10 hours ago
Patricia Highsmith’s story of sexual obsession may be one of the most important, but still largely unrecognized, novels of the twentieth century. First published in 1952 under the pseudonym Claire Morgan and touted as “the novel of a love society forbids,” the book soon became a lesbian cult classic. Yet it was always relegated to a mystery subgenre and never before given the literary recognition that it is now receiving. Based on a true story plucked from Highsmith’s own life,The Price of Salt tells the riveting story of Therese Belivet, a stage designer trapped in a department store day job, whose routine is forever shattered by the appearance of Carol Aird, a customer who comes in to buy her daughter a Christmas toy. Therese begins to stalk the alluring suburban housewife, who is trapped in a marriage as stultifying as Therese’s job. They fall in love and set out across the United States, pursued by a private investigator who eventually blackmails Carol into a choice between her daughter and her lover.I was curious about how a novel written in 1952 would handle a topic that was such a taboo at that time, and I fully expected that the story would feel dated and somewhat awkward, given the time that has passed since it was written.
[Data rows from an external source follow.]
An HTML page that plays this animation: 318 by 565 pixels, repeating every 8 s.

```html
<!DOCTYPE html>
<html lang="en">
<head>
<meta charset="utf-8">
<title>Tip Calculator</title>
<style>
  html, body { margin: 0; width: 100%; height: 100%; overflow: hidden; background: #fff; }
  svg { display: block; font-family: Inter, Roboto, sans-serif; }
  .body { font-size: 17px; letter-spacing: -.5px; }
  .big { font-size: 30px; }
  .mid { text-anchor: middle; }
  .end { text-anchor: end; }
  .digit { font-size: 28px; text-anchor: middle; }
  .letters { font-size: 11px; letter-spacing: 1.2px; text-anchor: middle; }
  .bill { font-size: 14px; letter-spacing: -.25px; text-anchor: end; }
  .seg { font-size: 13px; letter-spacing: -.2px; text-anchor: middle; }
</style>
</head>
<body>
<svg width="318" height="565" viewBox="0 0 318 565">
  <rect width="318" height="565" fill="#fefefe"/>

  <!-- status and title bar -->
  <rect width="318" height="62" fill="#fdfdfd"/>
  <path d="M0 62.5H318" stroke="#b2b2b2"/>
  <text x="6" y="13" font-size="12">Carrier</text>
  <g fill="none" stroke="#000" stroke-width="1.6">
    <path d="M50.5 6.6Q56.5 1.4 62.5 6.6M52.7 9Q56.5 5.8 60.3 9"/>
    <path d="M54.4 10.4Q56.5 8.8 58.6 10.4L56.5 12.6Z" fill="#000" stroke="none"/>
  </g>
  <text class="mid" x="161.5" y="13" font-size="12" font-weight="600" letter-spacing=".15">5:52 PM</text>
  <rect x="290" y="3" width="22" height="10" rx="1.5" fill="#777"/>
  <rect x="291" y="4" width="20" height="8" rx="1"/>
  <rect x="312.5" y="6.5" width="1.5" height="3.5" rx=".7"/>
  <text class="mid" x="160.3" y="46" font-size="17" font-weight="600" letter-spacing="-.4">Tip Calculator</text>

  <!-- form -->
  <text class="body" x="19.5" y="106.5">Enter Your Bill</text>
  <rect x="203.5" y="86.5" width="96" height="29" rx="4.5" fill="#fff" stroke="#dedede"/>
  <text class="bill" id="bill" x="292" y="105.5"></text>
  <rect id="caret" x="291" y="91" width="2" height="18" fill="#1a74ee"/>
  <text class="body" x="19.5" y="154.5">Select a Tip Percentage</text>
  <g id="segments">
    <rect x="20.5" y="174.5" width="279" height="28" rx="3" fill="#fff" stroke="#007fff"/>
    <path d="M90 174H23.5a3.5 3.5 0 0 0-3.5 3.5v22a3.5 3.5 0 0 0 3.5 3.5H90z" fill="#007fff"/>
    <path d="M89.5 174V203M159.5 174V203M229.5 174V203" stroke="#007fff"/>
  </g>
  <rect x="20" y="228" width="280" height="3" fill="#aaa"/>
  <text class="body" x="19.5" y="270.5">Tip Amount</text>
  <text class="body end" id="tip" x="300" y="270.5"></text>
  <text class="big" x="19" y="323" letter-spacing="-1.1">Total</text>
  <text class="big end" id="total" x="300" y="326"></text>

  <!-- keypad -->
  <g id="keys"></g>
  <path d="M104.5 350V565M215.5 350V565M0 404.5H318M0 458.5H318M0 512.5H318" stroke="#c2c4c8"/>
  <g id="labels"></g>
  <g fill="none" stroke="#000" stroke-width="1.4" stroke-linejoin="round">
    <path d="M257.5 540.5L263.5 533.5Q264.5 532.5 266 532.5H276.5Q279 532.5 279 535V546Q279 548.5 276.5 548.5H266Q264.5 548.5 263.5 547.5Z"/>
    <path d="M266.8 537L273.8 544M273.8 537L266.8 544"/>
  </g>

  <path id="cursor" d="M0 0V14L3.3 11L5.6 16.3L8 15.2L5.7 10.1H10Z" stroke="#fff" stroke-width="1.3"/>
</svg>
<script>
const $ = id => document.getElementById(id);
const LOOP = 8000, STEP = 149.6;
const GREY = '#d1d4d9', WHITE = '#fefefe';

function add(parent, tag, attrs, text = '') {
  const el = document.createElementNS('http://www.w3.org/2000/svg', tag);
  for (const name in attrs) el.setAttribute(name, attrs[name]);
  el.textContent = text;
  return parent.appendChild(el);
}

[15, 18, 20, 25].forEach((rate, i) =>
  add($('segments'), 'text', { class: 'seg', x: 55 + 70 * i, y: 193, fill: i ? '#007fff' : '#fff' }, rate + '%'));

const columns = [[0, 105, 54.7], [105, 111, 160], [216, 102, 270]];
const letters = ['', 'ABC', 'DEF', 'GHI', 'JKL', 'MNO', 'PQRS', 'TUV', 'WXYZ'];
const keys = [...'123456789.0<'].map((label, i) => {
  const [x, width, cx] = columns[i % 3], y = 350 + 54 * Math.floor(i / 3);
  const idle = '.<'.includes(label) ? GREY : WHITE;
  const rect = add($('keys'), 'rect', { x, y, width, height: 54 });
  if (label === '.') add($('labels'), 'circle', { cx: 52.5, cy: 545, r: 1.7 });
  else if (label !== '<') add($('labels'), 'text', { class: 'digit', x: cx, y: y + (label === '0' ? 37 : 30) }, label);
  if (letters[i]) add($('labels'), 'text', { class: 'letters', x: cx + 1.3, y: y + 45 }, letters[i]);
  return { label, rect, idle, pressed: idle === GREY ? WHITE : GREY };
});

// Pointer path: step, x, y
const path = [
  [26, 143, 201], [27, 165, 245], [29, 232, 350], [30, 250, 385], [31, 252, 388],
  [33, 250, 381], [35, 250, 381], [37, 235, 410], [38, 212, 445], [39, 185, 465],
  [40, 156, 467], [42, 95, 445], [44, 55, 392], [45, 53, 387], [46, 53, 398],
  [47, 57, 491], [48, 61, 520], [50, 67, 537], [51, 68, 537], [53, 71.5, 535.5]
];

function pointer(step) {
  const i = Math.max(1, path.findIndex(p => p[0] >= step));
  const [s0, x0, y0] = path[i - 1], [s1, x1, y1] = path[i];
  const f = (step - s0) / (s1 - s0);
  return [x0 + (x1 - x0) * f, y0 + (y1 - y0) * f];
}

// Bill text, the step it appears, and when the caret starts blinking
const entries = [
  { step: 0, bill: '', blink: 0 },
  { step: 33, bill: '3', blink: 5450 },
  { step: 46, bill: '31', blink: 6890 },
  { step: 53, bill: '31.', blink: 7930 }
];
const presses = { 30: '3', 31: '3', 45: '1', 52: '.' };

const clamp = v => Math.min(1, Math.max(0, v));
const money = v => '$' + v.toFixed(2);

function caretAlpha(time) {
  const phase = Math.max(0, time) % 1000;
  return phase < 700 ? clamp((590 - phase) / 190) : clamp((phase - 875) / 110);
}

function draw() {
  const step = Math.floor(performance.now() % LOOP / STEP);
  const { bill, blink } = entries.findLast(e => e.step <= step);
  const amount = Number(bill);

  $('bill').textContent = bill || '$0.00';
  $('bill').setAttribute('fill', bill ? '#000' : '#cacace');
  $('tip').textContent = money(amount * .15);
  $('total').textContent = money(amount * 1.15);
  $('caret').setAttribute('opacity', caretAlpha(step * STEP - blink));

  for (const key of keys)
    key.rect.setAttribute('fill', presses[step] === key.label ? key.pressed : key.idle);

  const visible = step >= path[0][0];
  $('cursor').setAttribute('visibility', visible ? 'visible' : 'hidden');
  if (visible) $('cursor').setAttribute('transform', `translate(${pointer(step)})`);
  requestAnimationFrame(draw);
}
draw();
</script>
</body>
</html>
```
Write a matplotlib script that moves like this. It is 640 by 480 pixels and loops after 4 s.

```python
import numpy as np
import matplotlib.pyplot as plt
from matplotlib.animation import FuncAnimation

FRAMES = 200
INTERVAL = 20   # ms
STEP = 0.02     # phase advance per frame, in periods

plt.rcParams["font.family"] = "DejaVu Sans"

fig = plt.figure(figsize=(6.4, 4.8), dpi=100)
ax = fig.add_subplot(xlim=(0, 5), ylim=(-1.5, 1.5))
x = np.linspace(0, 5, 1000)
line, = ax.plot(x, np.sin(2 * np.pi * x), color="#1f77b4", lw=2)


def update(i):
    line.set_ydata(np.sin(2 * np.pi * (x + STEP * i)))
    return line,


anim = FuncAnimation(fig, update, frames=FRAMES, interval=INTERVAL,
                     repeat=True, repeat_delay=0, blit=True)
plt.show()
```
However, the only things that dated the story were the actual details that placed it in the 1950's: the use of telephones (through an operator) and telegrams, the prices of things and amounts of money spent ($20 for a speeding ticket; $1 a day for a room in a boarding house), and the attitude of some of the characters (Carol's husband and Therese's boyfriend) towards a romantic relationship between two women as something "sordid and pathological".